Task instructions>
Report every line of the records below that contains the word "green".

Given data>
+ + + + + + +
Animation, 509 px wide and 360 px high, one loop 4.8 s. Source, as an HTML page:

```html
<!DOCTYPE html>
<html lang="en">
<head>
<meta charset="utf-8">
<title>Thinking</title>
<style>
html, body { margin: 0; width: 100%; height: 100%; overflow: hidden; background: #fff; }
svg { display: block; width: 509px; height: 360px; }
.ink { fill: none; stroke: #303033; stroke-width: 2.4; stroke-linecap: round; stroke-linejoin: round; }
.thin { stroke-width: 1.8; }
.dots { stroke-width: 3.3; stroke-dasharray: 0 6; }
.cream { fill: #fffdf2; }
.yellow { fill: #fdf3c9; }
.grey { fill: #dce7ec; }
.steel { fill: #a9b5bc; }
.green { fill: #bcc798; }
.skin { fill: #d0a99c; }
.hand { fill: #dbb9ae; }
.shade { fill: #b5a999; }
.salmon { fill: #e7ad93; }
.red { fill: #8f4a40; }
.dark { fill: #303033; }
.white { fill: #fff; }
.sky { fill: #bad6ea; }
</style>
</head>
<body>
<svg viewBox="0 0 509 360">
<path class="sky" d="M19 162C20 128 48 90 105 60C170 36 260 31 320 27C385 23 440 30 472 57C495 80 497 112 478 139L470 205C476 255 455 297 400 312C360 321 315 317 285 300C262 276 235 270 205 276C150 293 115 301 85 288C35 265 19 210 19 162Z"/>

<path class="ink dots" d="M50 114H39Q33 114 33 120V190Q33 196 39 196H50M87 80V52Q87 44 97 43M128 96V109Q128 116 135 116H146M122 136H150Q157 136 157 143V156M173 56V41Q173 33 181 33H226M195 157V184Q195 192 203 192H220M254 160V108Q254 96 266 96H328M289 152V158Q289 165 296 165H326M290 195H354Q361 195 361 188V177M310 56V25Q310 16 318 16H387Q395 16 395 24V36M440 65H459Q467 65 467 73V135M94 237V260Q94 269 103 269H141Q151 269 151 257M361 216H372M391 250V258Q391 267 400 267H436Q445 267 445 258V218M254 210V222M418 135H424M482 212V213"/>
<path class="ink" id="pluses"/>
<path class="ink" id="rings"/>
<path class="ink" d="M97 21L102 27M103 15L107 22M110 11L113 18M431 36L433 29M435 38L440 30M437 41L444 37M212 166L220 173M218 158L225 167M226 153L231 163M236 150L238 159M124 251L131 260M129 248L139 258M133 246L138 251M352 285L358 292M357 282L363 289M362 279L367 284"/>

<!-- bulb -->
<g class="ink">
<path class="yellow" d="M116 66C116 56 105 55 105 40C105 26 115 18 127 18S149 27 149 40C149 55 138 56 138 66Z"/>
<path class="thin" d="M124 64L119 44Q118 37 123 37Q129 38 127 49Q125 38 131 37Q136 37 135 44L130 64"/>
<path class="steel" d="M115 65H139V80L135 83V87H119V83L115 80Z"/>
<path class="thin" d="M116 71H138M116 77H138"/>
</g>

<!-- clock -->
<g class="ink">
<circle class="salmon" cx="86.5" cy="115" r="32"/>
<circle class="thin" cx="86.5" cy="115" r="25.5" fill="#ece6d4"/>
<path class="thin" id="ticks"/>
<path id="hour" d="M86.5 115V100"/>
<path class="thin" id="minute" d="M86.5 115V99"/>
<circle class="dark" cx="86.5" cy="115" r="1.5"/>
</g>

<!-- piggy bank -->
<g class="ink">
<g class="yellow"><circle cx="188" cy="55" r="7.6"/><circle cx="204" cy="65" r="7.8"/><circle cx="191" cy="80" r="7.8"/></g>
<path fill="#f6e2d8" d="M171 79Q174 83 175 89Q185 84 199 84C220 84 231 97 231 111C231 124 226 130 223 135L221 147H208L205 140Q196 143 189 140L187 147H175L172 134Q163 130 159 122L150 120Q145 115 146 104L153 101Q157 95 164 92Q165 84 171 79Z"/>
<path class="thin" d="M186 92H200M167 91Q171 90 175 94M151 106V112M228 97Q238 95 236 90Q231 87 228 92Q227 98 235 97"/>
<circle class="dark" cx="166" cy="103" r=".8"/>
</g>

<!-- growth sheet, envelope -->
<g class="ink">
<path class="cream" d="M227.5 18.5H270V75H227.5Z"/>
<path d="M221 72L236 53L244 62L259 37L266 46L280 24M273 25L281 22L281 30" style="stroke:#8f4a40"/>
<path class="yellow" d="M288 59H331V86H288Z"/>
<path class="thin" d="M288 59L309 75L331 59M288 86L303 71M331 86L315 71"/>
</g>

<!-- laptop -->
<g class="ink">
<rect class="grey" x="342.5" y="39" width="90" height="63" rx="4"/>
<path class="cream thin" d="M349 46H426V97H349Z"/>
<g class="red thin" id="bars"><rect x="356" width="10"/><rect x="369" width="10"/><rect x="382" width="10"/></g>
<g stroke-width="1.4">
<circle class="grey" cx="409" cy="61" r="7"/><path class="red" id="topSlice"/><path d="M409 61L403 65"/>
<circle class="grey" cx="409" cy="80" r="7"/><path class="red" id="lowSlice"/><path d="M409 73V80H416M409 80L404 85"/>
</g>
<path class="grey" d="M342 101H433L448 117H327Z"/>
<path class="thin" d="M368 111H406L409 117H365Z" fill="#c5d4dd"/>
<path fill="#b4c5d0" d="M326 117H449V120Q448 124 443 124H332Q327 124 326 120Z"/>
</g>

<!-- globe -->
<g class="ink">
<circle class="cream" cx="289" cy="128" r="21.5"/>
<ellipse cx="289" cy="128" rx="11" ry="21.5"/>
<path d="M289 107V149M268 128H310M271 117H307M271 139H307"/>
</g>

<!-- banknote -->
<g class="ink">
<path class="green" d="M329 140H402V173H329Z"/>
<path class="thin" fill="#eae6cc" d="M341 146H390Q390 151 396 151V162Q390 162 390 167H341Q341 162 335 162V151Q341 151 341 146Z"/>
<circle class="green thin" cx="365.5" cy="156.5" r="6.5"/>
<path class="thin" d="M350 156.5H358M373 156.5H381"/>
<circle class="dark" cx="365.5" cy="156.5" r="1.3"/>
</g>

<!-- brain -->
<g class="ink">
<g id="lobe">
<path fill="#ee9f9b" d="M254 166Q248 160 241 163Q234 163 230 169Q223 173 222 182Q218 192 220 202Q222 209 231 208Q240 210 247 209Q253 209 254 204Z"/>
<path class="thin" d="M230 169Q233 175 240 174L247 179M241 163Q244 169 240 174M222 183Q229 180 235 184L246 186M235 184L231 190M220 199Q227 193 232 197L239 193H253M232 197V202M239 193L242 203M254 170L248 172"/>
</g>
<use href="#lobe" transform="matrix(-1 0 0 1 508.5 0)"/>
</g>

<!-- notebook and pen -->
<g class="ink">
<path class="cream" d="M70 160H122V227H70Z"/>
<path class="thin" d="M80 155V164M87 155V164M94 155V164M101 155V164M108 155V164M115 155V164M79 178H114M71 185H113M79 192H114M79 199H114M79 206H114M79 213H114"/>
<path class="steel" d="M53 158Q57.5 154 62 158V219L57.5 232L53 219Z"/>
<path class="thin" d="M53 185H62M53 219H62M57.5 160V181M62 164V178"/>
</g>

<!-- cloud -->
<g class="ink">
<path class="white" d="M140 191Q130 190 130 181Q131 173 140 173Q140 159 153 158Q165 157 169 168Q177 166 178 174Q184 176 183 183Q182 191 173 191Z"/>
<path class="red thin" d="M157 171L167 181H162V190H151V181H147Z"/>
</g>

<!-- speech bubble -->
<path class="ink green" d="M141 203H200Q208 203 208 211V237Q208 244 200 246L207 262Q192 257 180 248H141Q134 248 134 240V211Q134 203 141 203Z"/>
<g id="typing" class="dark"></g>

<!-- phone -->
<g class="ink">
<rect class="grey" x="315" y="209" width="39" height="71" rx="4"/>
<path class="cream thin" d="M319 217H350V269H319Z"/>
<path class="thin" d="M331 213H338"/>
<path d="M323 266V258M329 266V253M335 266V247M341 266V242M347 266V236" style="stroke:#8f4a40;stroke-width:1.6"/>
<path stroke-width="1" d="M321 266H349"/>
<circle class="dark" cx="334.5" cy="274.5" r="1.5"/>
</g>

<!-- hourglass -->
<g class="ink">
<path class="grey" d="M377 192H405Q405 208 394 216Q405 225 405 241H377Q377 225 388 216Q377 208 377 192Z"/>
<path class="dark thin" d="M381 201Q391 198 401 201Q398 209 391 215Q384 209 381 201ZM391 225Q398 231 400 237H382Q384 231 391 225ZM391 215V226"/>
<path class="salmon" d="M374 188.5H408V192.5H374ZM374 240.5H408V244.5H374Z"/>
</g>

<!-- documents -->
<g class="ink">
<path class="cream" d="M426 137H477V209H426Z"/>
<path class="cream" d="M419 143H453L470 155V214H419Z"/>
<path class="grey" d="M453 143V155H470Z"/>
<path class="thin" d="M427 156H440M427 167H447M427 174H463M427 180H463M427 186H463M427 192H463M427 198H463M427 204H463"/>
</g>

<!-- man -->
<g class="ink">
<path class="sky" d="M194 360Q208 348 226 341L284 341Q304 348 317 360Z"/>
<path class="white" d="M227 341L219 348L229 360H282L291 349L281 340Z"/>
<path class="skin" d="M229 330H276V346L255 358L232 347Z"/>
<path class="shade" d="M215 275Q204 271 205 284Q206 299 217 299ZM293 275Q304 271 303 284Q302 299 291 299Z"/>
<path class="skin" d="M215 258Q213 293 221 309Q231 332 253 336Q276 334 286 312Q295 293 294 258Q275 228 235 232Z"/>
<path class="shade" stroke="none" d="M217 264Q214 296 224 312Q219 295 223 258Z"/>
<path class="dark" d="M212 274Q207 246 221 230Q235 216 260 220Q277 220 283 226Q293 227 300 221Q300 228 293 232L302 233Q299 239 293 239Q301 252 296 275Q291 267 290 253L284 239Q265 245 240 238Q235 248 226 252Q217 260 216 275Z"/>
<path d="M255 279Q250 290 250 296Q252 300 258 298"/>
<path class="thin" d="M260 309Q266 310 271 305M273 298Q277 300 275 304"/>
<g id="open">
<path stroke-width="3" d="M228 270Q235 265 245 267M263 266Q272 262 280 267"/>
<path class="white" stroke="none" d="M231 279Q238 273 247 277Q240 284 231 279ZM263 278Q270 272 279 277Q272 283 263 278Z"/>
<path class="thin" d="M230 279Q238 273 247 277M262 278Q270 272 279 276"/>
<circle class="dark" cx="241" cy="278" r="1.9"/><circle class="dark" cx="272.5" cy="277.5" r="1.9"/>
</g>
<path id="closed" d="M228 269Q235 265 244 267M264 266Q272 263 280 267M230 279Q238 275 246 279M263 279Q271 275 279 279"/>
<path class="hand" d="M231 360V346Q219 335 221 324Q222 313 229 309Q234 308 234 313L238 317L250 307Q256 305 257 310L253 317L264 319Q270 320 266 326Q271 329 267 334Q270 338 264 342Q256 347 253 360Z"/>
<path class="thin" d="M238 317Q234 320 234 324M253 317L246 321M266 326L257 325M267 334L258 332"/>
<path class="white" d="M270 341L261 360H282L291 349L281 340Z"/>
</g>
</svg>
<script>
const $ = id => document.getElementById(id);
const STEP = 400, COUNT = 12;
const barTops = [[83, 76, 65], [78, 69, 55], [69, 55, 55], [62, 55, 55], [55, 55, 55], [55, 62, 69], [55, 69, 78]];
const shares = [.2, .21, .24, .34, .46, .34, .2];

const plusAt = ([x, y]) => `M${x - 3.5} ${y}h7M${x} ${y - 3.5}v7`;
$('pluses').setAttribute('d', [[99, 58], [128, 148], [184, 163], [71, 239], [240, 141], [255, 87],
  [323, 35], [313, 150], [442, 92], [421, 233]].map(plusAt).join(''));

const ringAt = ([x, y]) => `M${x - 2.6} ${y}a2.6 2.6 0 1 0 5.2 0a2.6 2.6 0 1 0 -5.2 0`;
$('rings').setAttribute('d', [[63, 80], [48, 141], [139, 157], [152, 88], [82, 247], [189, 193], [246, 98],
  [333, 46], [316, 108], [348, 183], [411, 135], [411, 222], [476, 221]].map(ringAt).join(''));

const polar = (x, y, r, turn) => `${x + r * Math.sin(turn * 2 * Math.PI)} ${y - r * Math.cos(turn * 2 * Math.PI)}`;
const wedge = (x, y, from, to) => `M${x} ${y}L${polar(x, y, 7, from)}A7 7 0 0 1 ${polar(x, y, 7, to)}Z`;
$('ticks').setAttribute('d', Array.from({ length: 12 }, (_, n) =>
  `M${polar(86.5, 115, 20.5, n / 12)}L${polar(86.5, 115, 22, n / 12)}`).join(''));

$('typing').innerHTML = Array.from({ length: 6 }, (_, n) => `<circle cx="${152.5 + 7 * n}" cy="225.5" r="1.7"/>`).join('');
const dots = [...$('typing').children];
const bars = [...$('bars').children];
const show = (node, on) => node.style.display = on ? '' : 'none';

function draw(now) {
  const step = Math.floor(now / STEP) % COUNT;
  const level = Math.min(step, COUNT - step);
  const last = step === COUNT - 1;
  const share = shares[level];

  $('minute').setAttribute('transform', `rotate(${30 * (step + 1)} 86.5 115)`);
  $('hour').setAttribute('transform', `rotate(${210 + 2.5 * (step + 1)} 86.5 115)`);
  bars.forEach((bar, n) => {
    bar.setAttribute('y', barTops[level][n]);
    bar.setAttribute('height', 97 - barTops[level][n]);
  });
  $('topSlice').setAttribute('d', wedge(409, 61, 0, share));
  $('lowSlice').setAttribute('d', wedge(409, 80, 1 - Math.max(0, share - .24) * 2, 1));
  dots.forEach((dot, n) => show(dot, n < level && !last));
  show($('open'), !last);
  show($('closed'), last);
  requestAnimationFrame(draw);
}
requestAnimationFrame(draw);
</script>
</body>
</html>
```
+ + + + + + +
Exercise result>
.green { fill: #bcc798; }
<path class="green" d="M329 140H402V173H329Z"/>
<circle class="green thin" cx="365.5" cy="156.5" r="6.5"/>
<path class="ink green" d="M141 203H200Q208 203 208 211V237Q208 244 200 246L207 262Q192 257 180 248H141Q134 248 134 240V211Q134 203 141 203Z"/>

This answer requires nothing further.